Writer: Catherine Lacey
Publishing House: Farrar, Straus and Giroux
Date of Publication: May 14th 2020
Rating: 5 stars
”These people go out into the street, and walk down the street alone. They keep walking, and walk straight out of the city of Omelas, through the beautiful gates. They keep walking across the farmlands of Omelas. Each one goes alone, youth or girl, man or woman. Night falls;”
”The Ones Who Walk Away from Omelas”, Ursula K. Le Guin
In a church of a sleepy town, somewhere in the American South, a being is found. And I use the word ”being” because no one can determine whether the stranger is a boy or a girl. They are named ”Pew”, after the pew they were found on. The residents of the town seem to be fascinated by the unexpected visitor, they offer hospitality and ”protection”, believing that the silent Pew is the perfect listened to accept their confessions. Pew listens and watches but rarely speaks, only nods. When someone doesn’t speak, judgement and condemnation stay away for the ones who confess their sins. But their ”confessions” are meaningless and things are bound to change when Pew doesn’t behave exactly as they expect…
”I do wish they bloomed this time of year. It would give me some relief. But you can tell a tree whatever you like – it won’t even listen.”
”All this bitterness. Everyone wants to be the one who’s right.”
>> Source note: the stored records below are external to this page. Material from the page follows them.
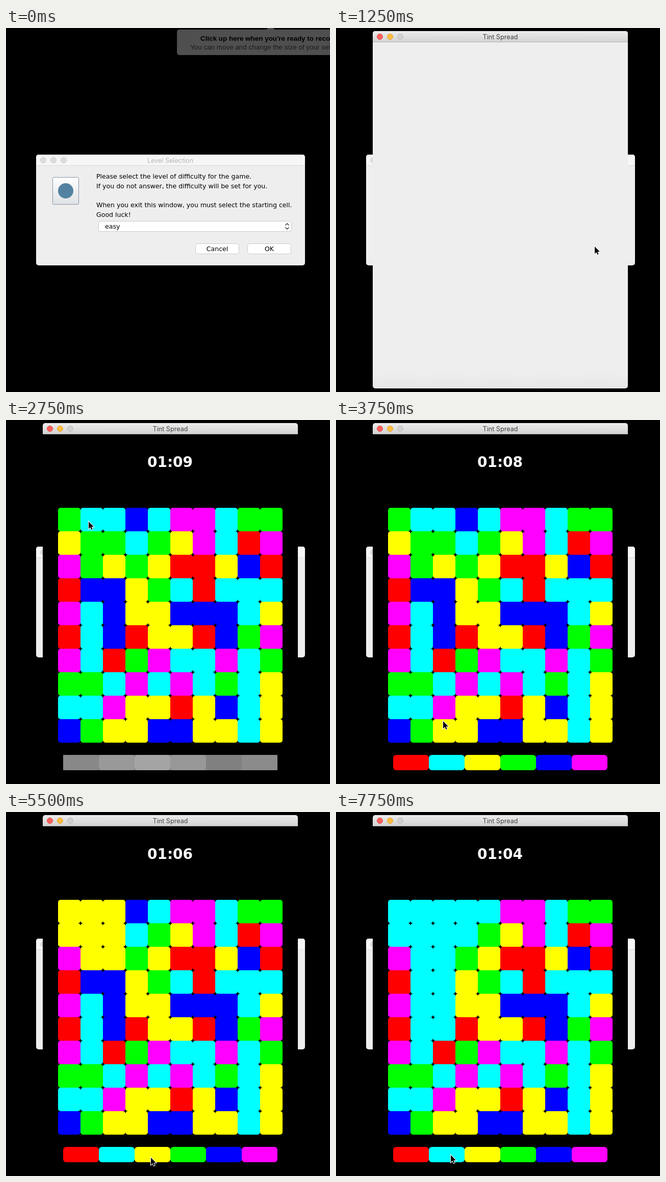
Animation, 635 px wide and 713 px high, one loop 8000 ms. Source, as an HTML page with a canvas:

```html
<!DOCTYPE html>
<html lang="en">
<head>
<meta charset="utf-8">
<title>Tint Spread</title>
<style>
  html, body { margin: 0; width: 100%; height: 100%; overflow: hidden; background: #000; }
  canvas { display: block; }
</style>
</head>
<body>
<canvas id="stage" width="635" height="713"></canvas>
<script>
const ctx = document.getElementById('stage').getContext('2d');
const LOOP = 8000, STEP = 250;
const COLS = 10;
const COLORS = { R: '#f00', C: '#0ff', Y: '#ff0', G: '#0f0', B: '#00f', M: '#f0f' };
const DISABLED = ['#888', '#999', '#a4a4a4', '#989898', '#808080', '#8b8b8b'];
const START_BOARD =
  'GCCBCMMCGG' + 'YGGCGYMCRM' + 'MGYGYRRYBR' + 'RBBYGCRCCC' + 'MCBYYBBBCY' +
  'RCBRYYRBGM' + 'MCRGMCCMCG' + 'GGCMCMCGCY' + 'CCMYYRYBCY' + 'BGYYBBYYCY';
const START_CELL = 1;
const MOVES = [[4750, 'G'], [5500, 'Y'], [6500, 'B'], [7750, 'C']];

// time, x, y of the pointer tip
const POINTER = [
  [250, 516, 40], [1000, 507, 428], [1500, 507, 428], [2750, 162, 199], [3250, 162, 199],
  [3750, 210, 590], [4500, 338, 669], [4750, 338, 669], [5250, 284, 677], [5750, 284, 677],
  [6250, 439, 674], [6750, 439, 674], [7500, 225, 672], [8000, 225, 672]
];
const ARROW = new Path2D('M0 0V14.2L3.3 11.1 5.4 15.9 7.6 15 5.5 10.2H10Z');

const UI = '"DejaVu Sans", sans-serif';
const TITLE_FONT = '12.6px Inter, sans-serif';
const HINT_FONT = '13.45px "Liberation Sans", Arial, sans-serif';

function box(x, y, w, h, radius, fill, stroke) {
  ctx.beginPath();
  ctx.roundRect(x, y, w, h, radius);
  ctx.fillStyle = fill;
  ctx.fill();
  if (stroke) {
    ctx.strokeStyle = stroke;
    ctx.stroke();
  }
}

function disc(x, y, r, fill, stroke) {
  box(x - r, y - r, 2 * r, 2 * r, r, fill, stroke);
}

function text(string, x, y, font, color = '#000', align = 'left') {
  ctx.font = font;
  ctx.fillStyle = color;
  ctx.textAlign = align;
  ctx.fillText(string, x, y);
}

function fade(y0, y1, from, to) {
  const gradient = ctx.createLinearGradient(0, y0, 0, y1);
  gradient.addColorStop(0, from);
  gradient.addColorStop(1, to);
  return gradient;
}

function drawHint() {
  box(335, 3, 366, 50, 5, '#4f4f4f');
  ctx.beginPath();
  ctx.moveTo(509, 3.5);
  ctx.lineTo(514, 0);
  ctx.lineTo(523, 0);
  ctx.lineTo(528, 3.5);
  ctx.fill();
  text("Click up here when you're ready to record.", 381, 25, 'bold ' + HINT_FONT);
  text('You can move and change the size of your selection.', 361, 42, HINT_FONT, '#1a1a1a');
}

function drawButton(label, x) {
  box(x + .5, 422.5, 85, 20, 4, '#fff', '#cacaca');
  text(label, x + 43, 437, '12.55px ' + UI, '#000', 'center');
}

function drawDialog() {
  box(59, 248, 527, 217, 5, '#eee');
  box(59, 248, 527, 21, [5, 5, 0, 0], '#f6f6f6');
  box(59, 269, 527, 1, 0, '#dadada');
  for (const x of [73, 93, 113]) disc(x, 259, 5.5, '#dcdcdc', '#d0d0d0');
  text('Level Selection', 322, 264, TITLE_FONT, '#b4b4b4', 'center');

  box(91.5, 292.5, 51, 53, 2, fade(292, 346, '#fff', '#dfe2e5'), '#8294a5');
  disc(117, 319, 15, '#5382a1');

  const font = '12.55px ' + UI;
  text('Please select the level of difficulty for the game.', 177, 295, font);
  text('If you do not answer, the difficulty will be set for you.', 177, 314, font);
  text('When you exit this window, you must select the starting cell.', 177, 351, font);
  text('Good luck!', 177, 370, font);

  box(181.5, 378.5, 378, 20, 4, '#fff', '#cacaca');
  text('easy', 194, 393, font);
  ctx.strokeStyle = '#333';
  ctx.lineWidth = 1.4;
  ctx.stroke(new Path2D('M547.5 386.5l3.5-3.5 3.5 3.5M547.5 390.5l3.5 3.5 3.5-3.5'));
  ctx.lineWidth = 1;
  drawButton('Cancel', 371);
  drawButton('OK', 473);
}

function drawWindow(content) {
  box(72, 6, 500, 700, 5, content);
  box(72, 6, 500, 22, [5, 5, 0, 0], fade(6, 28, '#ececec', '#d2d2d2'));
  box(72, 27, 500, 1, 0, '#b4b4b4');
  disc(86, 17, 5.5, '#fc605b', '#e2504a');
  disc(106, 17, 5.5, '#fdbc40', '#e0a236');
  disc(126, 17, 5.5, '#d0d0d0', '#bcbcbc');
  text('Tint Spread', 322, 22, TITLE_FONT, '#444', 'center');
}

function flood(board, color) {
  const old = board[START_CELL];
  const pending = [START_CELL];
  while (pending.length) {
    const i = pending.pop();
    if (board[i] !== old) continue;
    board[i] = color;
    if (i % COLS > 0) pending.push(i - 1);
    if (i % COLS < COLS - 1) pending.push(i + 1);
    pending.push(i - COLS, i + COLS);
  }
}

function drawGame(t) {
  const seconds = 10 - Math.floor((t - 1500) / 1000);
  text('01:' + String(seconds).padStart(2, '0'), 321.5, 92, 'bold 28px ' + UI, '#fff', 'center');

  const board = [...START_BOARD];
  for (const [time, color] of MOVES) if (t >= time) flood(board, color);
  board.forEach((color, i) =>
    box(102 + i % COLS * 44, 172 + Math.floor(i / COLS) * 46, 44, 46, 5, COLORS[color]));

  const enabled = t >= 3000;
  if (!enabled) box(112, 656, 420, 30, 0, '#868686');
  Object.values(COLORS).forEach((color, i) =>
    box(112 + i * 70, 656, 70, 30, 6, enabled ? color : DISABLED[i]));
}

function drawPointer(t) {
  const next = POINTER.findIndex(key => key[0] > t);
  const [t0, x0, y0] = POINTER[next - 1];
  const [t1, x1, y1] = POINTER[next];
  const p = (t - t0) / (t1 - t0);
  const eased = p * p * (3 - 2 * p);
  ctx.save();
  ctx.translate(x0 + (x1 - x0) * eased, y0 + (y1 - y0) * eased);
  ctx.strokeStyle = '#fff';
  ctx.lineWidth = 2;
  ctx.stroke(ARROW);
  ctx.fillStyle = '#000';
  ctx.fill(ARROW);
  ctx.restore();
}

function draw(now) {
  const t = Math.floor(now % LOOP / STEP) * STEP;
  ctx.fillStyle = '#000';
  ctx.fillRect(0, 0, 635, 713);
  if (t < 250) drawHint();
  drawDialog();
  if (t >= 1500) {
    drawWindow('#000');
    drawGame(t);
  } else if (t >= 1250) {
    drawWindow(fade(675, 706, '#eee', '#e6e6e6'));
  }
  if (t >= 250) drawPointer(t);
}

const start = performance.now();
function tick() {
  draw(performance.now() - start);
  requestAnimationFrame(tick);
}
tick();
</script>
</body>
</html>
```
Pew is an innocent bystander, a silent watcher, an unwilling listener and confidante because of their silence. What initially appears as a confession of wrong choices and guilt, quickly turns into the worst form of patronization and manipulation behind the facade of ”innocent” curiosity and kindness. Pew hasn’t asked for their ”help”. These people aren’t driven by kindness and generosity but by a frightening urge to alter the ” different”, the one they cannot understand, the one who doesn’t fall into their precious, perfect tags. If you don’t like to talk, you are strange, dangerous. We live in societies where everyone wants to ”talk” and ends up saying nothing at all.
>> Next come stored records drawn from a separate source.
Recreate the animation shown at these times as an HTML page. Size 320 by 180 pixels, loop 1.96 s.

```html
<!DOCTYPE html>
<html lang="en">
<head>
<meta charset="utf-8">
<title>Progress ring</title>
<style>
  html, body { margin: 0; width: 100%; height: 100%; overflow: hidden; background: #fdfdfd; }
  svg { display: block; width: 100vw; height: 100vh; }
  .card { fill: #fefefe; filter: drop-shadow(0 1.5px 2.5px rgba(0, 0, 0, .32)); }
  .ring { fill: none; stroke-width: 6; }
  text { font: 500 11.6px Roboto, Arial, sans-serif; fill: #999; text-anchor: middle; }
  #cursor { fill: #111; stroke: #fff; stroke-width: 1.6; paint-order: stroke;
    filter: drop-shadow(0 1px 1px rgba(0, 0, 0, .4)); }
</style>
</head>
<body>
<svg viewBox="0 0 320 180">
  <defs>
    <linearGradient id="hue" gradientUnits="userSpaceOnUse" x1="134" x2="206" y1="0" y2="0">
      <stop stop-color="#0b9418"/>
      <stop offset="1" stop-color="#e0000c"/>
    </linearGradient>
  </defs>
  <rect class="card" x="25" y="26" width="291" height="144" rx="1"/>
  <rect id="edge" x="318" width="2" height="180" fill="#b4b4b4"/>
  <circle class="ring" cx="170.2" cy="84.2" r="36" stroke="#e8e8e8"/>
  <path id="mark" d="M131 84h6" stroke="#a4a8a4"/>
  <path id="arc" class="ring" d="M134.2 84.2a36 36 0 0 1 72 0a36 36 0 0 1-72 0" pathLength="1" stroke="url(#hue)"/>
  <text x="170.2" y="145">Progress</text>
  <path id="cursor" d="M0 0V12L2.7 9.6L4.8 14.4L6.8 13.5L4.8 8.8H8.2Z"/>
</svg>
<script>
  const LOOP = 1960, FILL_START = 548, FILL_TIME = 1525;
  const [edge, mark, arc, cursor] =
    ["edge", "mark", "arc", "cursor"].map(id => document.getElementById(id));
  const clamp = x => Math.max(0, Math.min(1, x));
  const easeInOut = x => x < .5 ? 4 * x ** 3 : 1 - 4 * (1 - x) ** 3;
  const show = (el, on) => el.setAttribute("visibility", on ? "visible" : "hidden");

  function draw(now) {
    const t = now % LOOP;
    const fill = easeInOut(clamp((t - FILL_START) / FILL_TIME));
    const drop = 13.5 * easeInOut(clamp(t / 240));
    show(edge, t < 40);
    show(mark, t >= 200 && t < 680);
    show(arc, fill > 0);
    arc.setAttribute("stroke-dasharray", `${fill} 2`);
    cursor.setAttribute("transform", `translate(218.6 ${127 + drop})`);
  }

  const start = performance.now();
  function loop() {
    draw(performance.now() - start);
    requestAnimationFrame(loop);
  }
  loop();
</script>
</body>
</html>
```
Act nice, look nice. Everyone’s watching you. What would the neighbours say? The plague of all small communities. Wealth dictates whether you will be ”respected” or not, as Hilda demonstrates. Hilda. Hideous Hilda, the epitome of the uneducated housewife. Mr. Kercher, young Annie, and Roger are tiny dots of light on a map filled with vicious people.
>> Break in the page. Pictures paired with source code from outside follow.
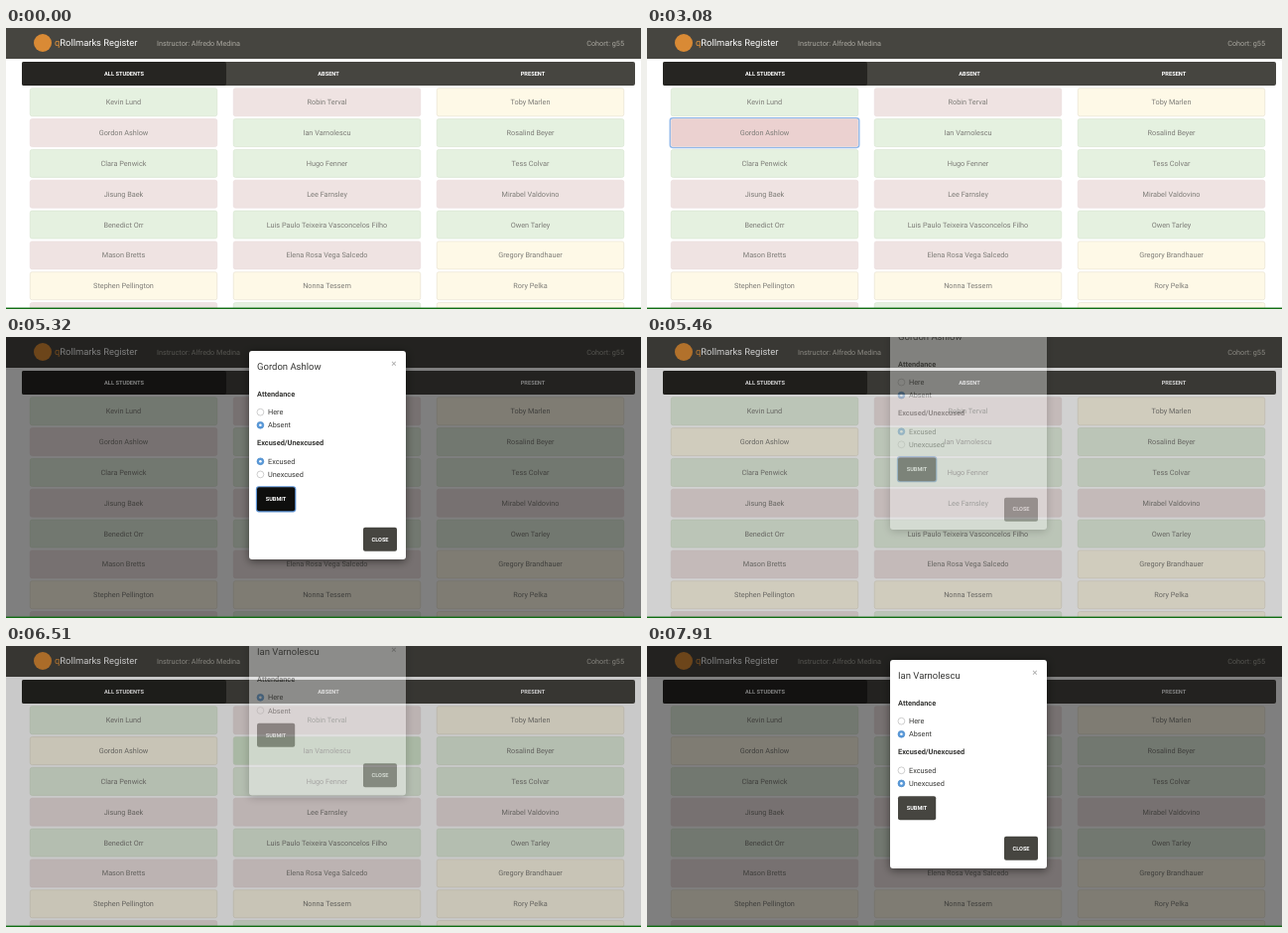
An HTML page for the animation above (8000 ms loop, 640 px wide and 283 px high).

```html
<!DOCTYPE html>
<html lang="en">
<head>
<meta charset="utf-8">
<title>Attendance</title>
<style>
  html, body { margin: 0; width: 100%; height: 100%; overflow: hidden; background: #fff; }
  svg { display: block; width: 640px; height: 283px; font-family: Roboto, "Open Sans", sans-serif; text-rendering: geometricPrecision; }
  .shadow { filter: drop-shadow(0 2px 4px rgba(0, 0, 0, .5)); }
</style>
</head>
<body>
<svg id="stage" viewBox="0 0 640 283"></svg>
<script>
const LOOP = 8000;
const DARK = '#464540', BLACK = '#262522', INK = '#373735';
const TONES = {
  g: { fill: '#e5f1e0', hover: '#d3e8cb', line: '#d5e3cd' },
  p: { fill: '#efe3e2', hover: '#ebd1d0', line: '#e9dada' },
  y: { fill: '#fef9e7', hover: '#f9f1d5', line: '#e6e0cd' }
};
const NAMES = ['Kevin Lund', 'Robin Terval', 'Toby Marlen', 'Gordon Ashlow', 'Ian Varnolescu', 'Rosalind Beyer',
  'Clara Penwick', 'Hugo Fenner', 'Tess Colvar', 'Jisung Baek', 'Lee Farnsley', 'Mirabel Valdovino',
  'Benedict Orr', 'Luis Paulo Teixeira Vasconcelos Filho', 'Owen Tarley', 'Mason Bretts',
  'Elena Rosa Vega Salcedo', 'Gregory Brandhauer', 'Stephen Pellington', 'Nonna Tessem', 'Rory Pelka',
  'Petra Lindow', 'Sasha Kerrin', 'Viktor Amsel'];
const STATUS = 'gpypgggggpppgggppyyyypgy';
const FIRST = 3, SECOND = 4;          // the two students whose dialog opens

const stage = document.getElementById('stage');
const clamp = v => Math.min(1, Math.max(0, v));
const ramp = (t, start, length) => clamp((t - start) / length);
const within = (t, a, b) => t >= a && t < b;
const pulse = (t, a, b, fade = 120) => ramp(t, a, fade) * (1 - ramp(t, b, fade));
const easeOut = u => 1 - Math.pow(1 - u, 1.65);

function set(node, attrs) {
  for (const key in attrs) node.setAttribute(key, attrs[key]);
}
function add(parent, tag, attrs = {}) {
  const node = document.createElementNS('http://www.w3.org/2000/svg', tag);
  set(node, attrs);
  return parent.appendChild(node);
}
const box = (parent, x, y, width, height, fill, rx = 0, more = {}) =>
  add(parent, 'rect', { x, y, width, height, fill, rx, ...more });
function label(parent, text, x, middle, size, fill, more = {}) {
  const node = add(parent, 'text', { x, y: middle + size * .355, 'font-size': size, fill, ...more });
  node.textContent = text;
  return node;
}
const CENTER = { 'text-anchor': 'middle' };
const CAPS = { 'text-anchor': 'middle', 'font-weight': 700 };

// Page header and tabs
box(stage, 0, 0, 640, 283, '#fff');
box(stage, 0, 0, 640, 31, DARK);
add(stage, 'circle', { cx: 37, cy: 15, r: 9, fill: '#d98a35' });
const brand = label(stage, '', 49, 15, 9.35, '#fff');
[['q', '#e8963c'], ['Rollmarks Register', '#fff']].forEach(([text, fill]) => {
  add(brand, 'tspan', { fill }).textContent = text;
});
label(stage, 'Instructor: Alfredo Medina', 152, 15, 7.25, '#a9a79f');
label(stage, 'Cohort: g55', 623, 15, 7.25, '#a9a79f', { 'text-anchor': 'end' });

box(stage, 16, 34, 618, 24, DARK, 2);
const tabs = ['ALL STUDENTS', 'ABSENT', 'PRESENT'].map((text, i) => {
  const shade = box(stage, 16 + 206 * i, 34, 206, 24, BLACK, i === 1 ? 0 : 2);
  label(stage, text, 119 + 206 * i, 45.7, 5.7, '#fff', CAPS);
  return shade;
});

// One student grid per tab
function makeGrid(indices) {
  const group = add(stage, 'g');
  const tiles = {};
  indices.forEach((student, slot) => {
    const x = 24 + 205 * (slot % 3), y = 60.5 + 30.83 * Math.floor(slot / 3);
    const ring = box(group, x - .7, y - .5, 190.4, 29.5, 'none', 2.5, { stroke: '#8fb8ea', 'stroke-width': 1.6 });
    const base = box(group, x + .25, y + .25, 188.5, 28, '', 2, { 'stroke-width': .6 });
    const hover = box(group, x + .5, y + .5, 188, 27.5, '', 2);
    label(group, NAMES[student], x + 94.5, y + 14.1, 7.3, '#7d7c77', CENTER);
    tiles[student] = { ring, base, hover };
  });
  return { group, tiles };
}
const all = NAMES.map((_, i) => i);
const grids = [all, all.filter(i => STATUS[i] !== 'g'), all.filter(i => STATUS[i] === 'g')].map(makeGrid);

// Dialog
const backdrop = box(stage, 0, 0, 640, 282, '#000');
const dialog = add(stage, 'g');
const panel = box(dialog, 245, 14, 158, 210, '#fff', 3, { class: 'shadow' });
const title = label(dialog, '', 253, 29.5, 9.5, INK);
label(dialog, '×', 391, 26.8, 10, '#aaa', CENTER);
label(dialog, 'Attendance', 253, 57.5, 7.4, INK, { 'font-weight': 700 });

function makeRadio(parent, text, y) {
  const ring = add(parent, 'circle', { cx: 256.4, cy: y, r: 3.4, 'stroke-width': .7 });
  const dot = add(parent, 'circle', { cx: 256.4, cy: y, r: 1.3, fill: '#fff' });
  label(parent, text, 264, y, 7.3, INK);
  return (on, pressed) => {
    set(ring, { fill: on ? '#5a9ada' : pressed ? '#d5d5d5' : '#fff', stroke: on ? '#4a88c8' : '#b9b9b9' });
    set(dot, { opacity: on ? 1 : 0 });
  };
}
const here = makeRadio(dialog, 'Here', 75.7);
const absent = makeRadio(dialog, 'Absent', 88.8);
const reasons = add(dialog, 'g');
label(reasons, 'Excused/Unexcused', 253, 106.8, 7.4, INK, { 'font-weight': 700 });
const excused = makeRadio(reasons, 'Excused', 125.3);
const unexcused = makeRadio(reasons, 'Unexcused', 138.4);

const actions = add(dialog, 'g');
const submitRing = box(actions, 252.6, 150.9, 39, 24.8, 'none', 2.4, { stroke: '#5c93d6', 'stroke-width': 1.5 });
const submit = box(actions, 253, 151.3, 38.2, 24, DARK, 2);
label(actions, 'SUBMIT', 272, 163.1, 5.6, '#fff', CAPS);
box(actions, 360, 191.8, 34, 24, DARK, 2);
label(actions, 'CLOSE', 377, 203.6, 5.6, '#fff', CAPS);

box(stage, 0, 281.6, 640, 1.4, '#0f6d12');

// Timing
const OPEN_1 = 3090, CLOSE_1 = 5340, OPEN_2 = 6430, EXPAND = 7420;
const FADE = 190, SLIDE = 300;
const HOVERS = [[0, 2560, 2740], [FIRST, 2760, 3180], [10, 5680, 5920], [7, 5960, 6060], [SECOND, 6080, 6480]];

function drawPage(t) {
  const toAbsent = ramp(t, 280, 220), toPresent = ramp(t, 1120, 220), toAll = ramp(t, 1960, 220);
  const weights = [1 - toAbsent + toAll, toAbsent - toPresent, toPresent - toAll];
  weights.forEach((opacity, i) => {
    set(tabs[i], { opacity });
    set(grids[i].group, { opacity });
  });

  const hovers = {};
  HOVERS.forEach(([student, a, b]) => { hovers[student] = pulse(t, a, b); });
  const focused = within(t, 3010, OPEN_1 + 60) || within(t, CLOSE_1 + SLIDE, 6380) ? FIRST
    : within(t, 6380, OPEN_2 + 40) ? SECOND : -1;
  grids.forEach(({ tiles }) => {
    for (const key in tiles) {
      const student = +key, tile = tiles[key];
      const tone = TONES[student === FIRST && t >= CLOSE_1 ? 'y' : STATUS[student]];
      const focus = student === focused ? 1 : 0;
      set(tile.base, { fill: tone.fill, stroke: tone.line });
      set(tile.hover, { fill: tone.hover, opacity: Math.max(focus, hovers[student] || 0) });
      set(tile.ring, { opacity: focus });
    }
  });
}

function drawDialog(t) {
  const second = t >= OPEN_2;
  const closing = !second && t >= CLOSE_1;
  const start = second ? OPEN_2 : closing ? CLOSE_1 : OPEN_1;
  const fade = ramp(t, start, FADE), slide = easeOut(ramp(t, start, SLIDE));
  const shown = closing ? 1 - fade : fade;
  const settled = closing ? 1 - slide : slide;

  const full = !second || t >= EXPAND;
  const lift = full ? 0 : 49.7;
  const height = 210 - lift;
  set(backdrop, { opacity: shown * .5 });
  set(dialog, { opacity: shown, transform: `translate(0 ${-(1 - settled) * height * .25})` });
  set(panel, { height });
  set(actions, { transform: `translate(0 ${-lift})` });
  set(reasons, { opacity: full ? 1 : 0 });
  title.textContent = NAMES[second ? SECOND : FIRST];

  const isExcused = !second && t >= 4550;
  here(!full, false);
  absent(full, second && t >= 7280);
  excused(isExcused, within(t, 4410, 4550));
  unexcused(!isExcused, false);
  const pressed = !second && t >= 5180;
  set(submit, { fill: pressed ? '#0e0e0d' : DARK });
  set(submitRing, { opacity: !second && t >= 5240 ? 1 : 0 });
}

function tick() {
  const t = performance.now() % LOOP;
  drawPage(t);
  drawDialog(t);
  requestAnimationFrame(tick);
}
tick();
</script>
</body>
</html>
```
”After all the moon was here, calm night, warm and easy air, and all of it was ours.”
The frail body and the pale moon echo Pew’s presence. Who is Pew? An archangel? A spirit? Pew, ethereal and earthy. Pew, led from one resident to another, first as if they were an exhibition item. Then, carried away like Jesus from Caiaphas to Herod to Pontius Pilate. And once more, religion is distorted to justify the rot in people’s souls, their horrible actions, their ”morality” of stupidity and hatred.
Lacey creates a modern classic. Classics mirror our societies’ wrongdoings and Lacey excels. Think of all those American sects, the charlatans, the hysteric so-called ”priests” that scream and pretend to ”heal” people who are desperate, uneducated and stupid enough to believe them. There isn’t an ounce of forgiveness in this awful lot, in this god-forsaken town, somewhere in the American South. In a society where crying children are psychologically abused for disturbing the peace and upsetting the others. No one gives a damn about their feelings.
And the mob will always hold a trial about things they cannot understand. The mob will always believe they have the right to decide what is true and what is not. And there is nothing Christian in this behaviour. White people, black people…They all treat Pew in the same horrible way. Narrow-mindedness doesn’t discriminate. It concerns every race, every religion, every individual.
Needless to say, this novel made me furious. Needless to say, every reader should choose Pew as their next read.
”Some years, but gone now. They had ended and would never return and would never end. They were mine, or had been mine, but now they were somewhere else, somewhere near and far from me. They didn’t belong to anyone, those untouchable years. All that was left of them was their imprint, the empty field they’d left in me.”
Many thanks to Granta Publications and NetGalley for the ARC in exchange for an honest review.